- Public response, especially anti-China protests in major cities.


Gross domestic product growth slowed to an estimated 5.03 percent in 2012, the government's General Statistics Office said, making it the slackest growth pace in at least 13 years.

The government wants to restructure the country's debt-laden state firms and its banking system, but critics worry that converting these plans into action could prove difficult, given the entrenched interests in the status quo.

The banking system is creaking under non-performing loans estimated at up to $15.6 billion, as much as 10 percent of total lending. State firms such as shipbuilder Vinashin, which almost collapsed in 2010 under $4.5 billion in debt, account for much of the problem.

Vietnam's economic policymaking, far from transparent, is a big concern for economists and investors.

In August 2012 a banking tycoon and another senior executive at a bank in Ho Chi Minh City were arrested, sending the stock index to a seven-month low on worries about bad debt, and the ability of the banking system to withstand shocks.

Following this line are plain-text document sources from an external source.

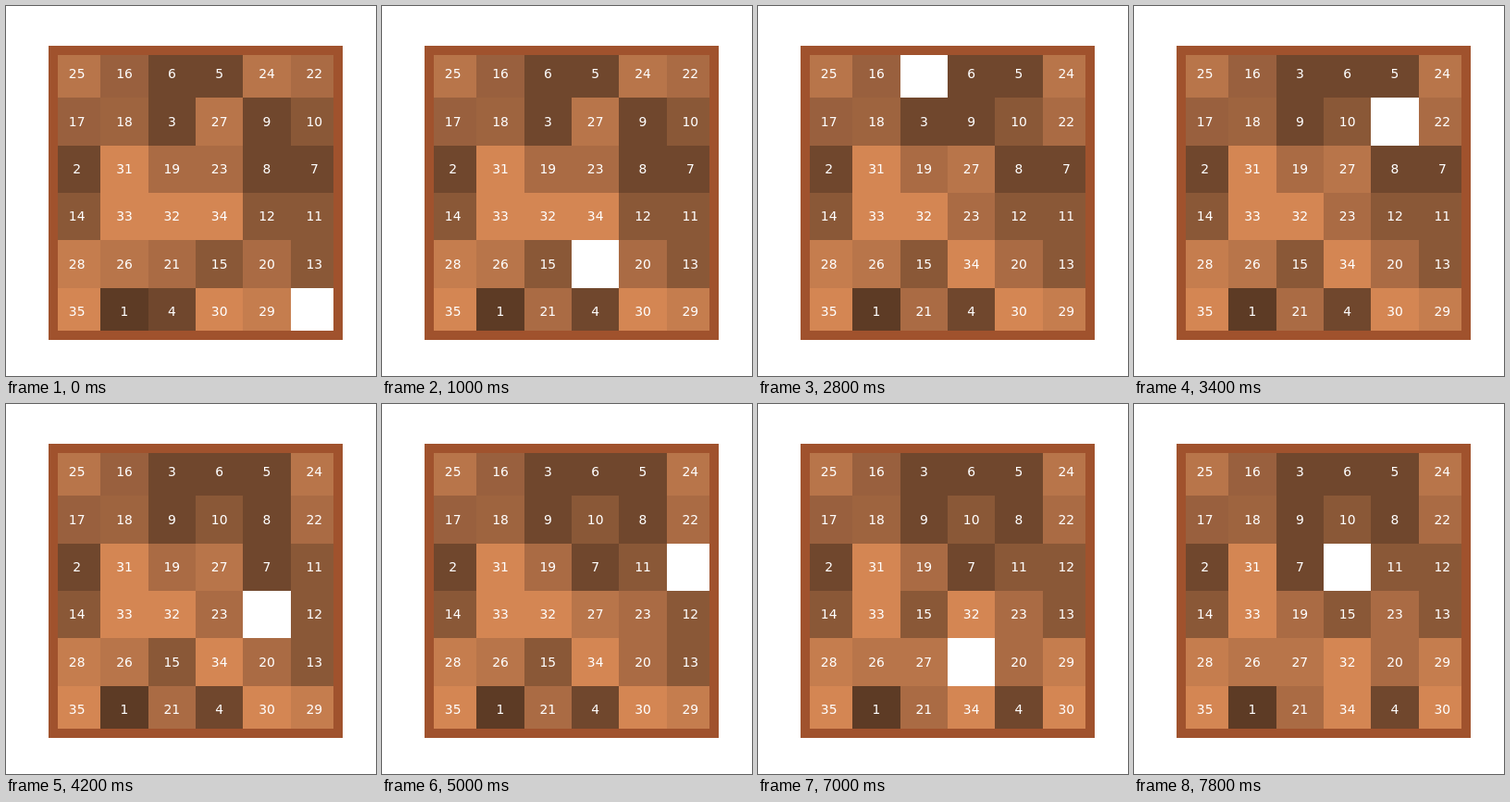
Recreate the animation shown at these times as an HTML page. Size 400 px wide and 400 px high, loop 8000 ms.

```html
<!DOCTYPE html>
<html lang="en">
<head>
<meta charset="utf-8">
<title>Sliding puzzle</title>
<style>
  html, body { margin: 0; width: 100%; height: 100%; overflow: hidden; background: #fff; }
  svg { display: block; width: 100%; height: 100%; }
  rect { shape-rendering: crispEdges; }
  text { font: 13.89px "DejaVu Sans", sans-serif; fill: #fff; text-anchor: middle; }
</style>
</head>
<body>
<svg viewBox="0 0 400 400">
  <g id="tiles"></g>
  <rect x="51" y="48" width="308" height="308" fill="none" stroke="#a0522d" stroke-width="10"/>
</svg>
<script>
const SIZE = 6, LEFT = 51, TOP = 48, PITCH = 308 / SIZE;
const STEP = 200, LOOP = 8000;
const START = [
  25, 16, 6, 5, 24, 22,
  17, 18, 3, 27, 9, 10,
  2, 31, 19, 23, 8, 7,
  14, 33, 32, 34, 12, 11,
  28, 26, 21, 15, 20, 13,
  35, 1, 4, 30, 29, 0
];
// Directions in which the gap travels
const MOVES = 'LLLURUUURRULLLDRRDRDLLURRDDDLLUULDRULUR';
const OFFSET = { L: -1, R: 1, U: -SIZE, D: SIZE };
// Highest number of each shade
const SHADES = [
  [1, '#5d3b25'], [9, '#70472d'], [15, '#8a5837'], [17, '#99603e'], [18, '#9e643f'],
  [23, '#aa6b44'], [27, '#b8754a'], [29, '#c57d4e'], [35, '#d48653']
];

const boards = [START];
for (const move of MOVES) {
  const board = boards[boards.length - 1].slice();
  const gap = board.indexOf(0), next = gap + OFFSET[move];
  board[gap] = board[next];
  board[next] = 0;
  boards.push(board);
}

function add(parent, name, attrs) {
  const node = document.createElementNS('http://www.w3.org/2000/svg', name);
  for (const key in attrs) node.setAttribute(key, attrs[key]);
  return parent.appendChild(node);
}

const layer = document.getElementById('tiles');
const cells = START.map((_, i) => {
  const col = i % SIZE, row = Math.floor(i / SIZE);
  const x = Math.round(LEFT + col * PITCH), y = Math.round(TOP + row * PITCH);
  return {
    tile: add(layer, 'rect', {
      x, y,
      width: Math.round(LEFT + (col + 1) * PITCH) - x,
      height: Math.round(TOP + (row + 1) * PITCH) - y
    }),
    label: add(layer, 'text', {
      x: LEFT + (col + 0.5) * PITCH,
      y: Math.floor(TOP + (row + 0.5) * PITCH) + 5
    })
  };
});

function show(board) {
  board.forEach((number, i) => {
    const { tile, label } = cells[i];
    tile.setAttribute('fill', number ? SHADES.find(([top]) => number <= top)[1] : '#fff');
    label.textContent = number || '';
  });
}

let shown = -1;
function frame() {
  const step = Math.floor(performance.now() % LOOP / STEP);
  if (step !== shown) show(boards[shown = step]);
  requestAnimationFrame(frame);
}
frame();
</script>
</body>
</html>
```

Land grabs by officials are a growing source of friction in a country where open criticism of the authorities is rare. In April, police detained 20 people involved in a clash over a disputed plot of land outside Hanoi, saying they obstructed officials.

As land prices have risen, officials have in some cases moved farmers off their land to make way for lucrative industrial projects. Disputes have also arisen over the amounts of compensation paid, decisions which are regulated by provincial authorities.

What to watch:

- Follow-through on the raft of measures to bring down inflation and stabilise the economy.

- The gap between black market dollar/dong rates and interbank rates, which are a key gauge of pressure on the currency. After a crackdown on the black market and the imposition of a cap on dollar deposit rates, the gap has been largely eliminated.

- Steps taken by the authorities to cut the trade deficit.

- Measures taken to restructure markets and businesses.

- Popular reaction to land grabs. If they provoke widespread public anger, and large numbers of people rally behind those whose land has been taken, it could prove a problem for the authorities. (Editing by Daniel Magnowski)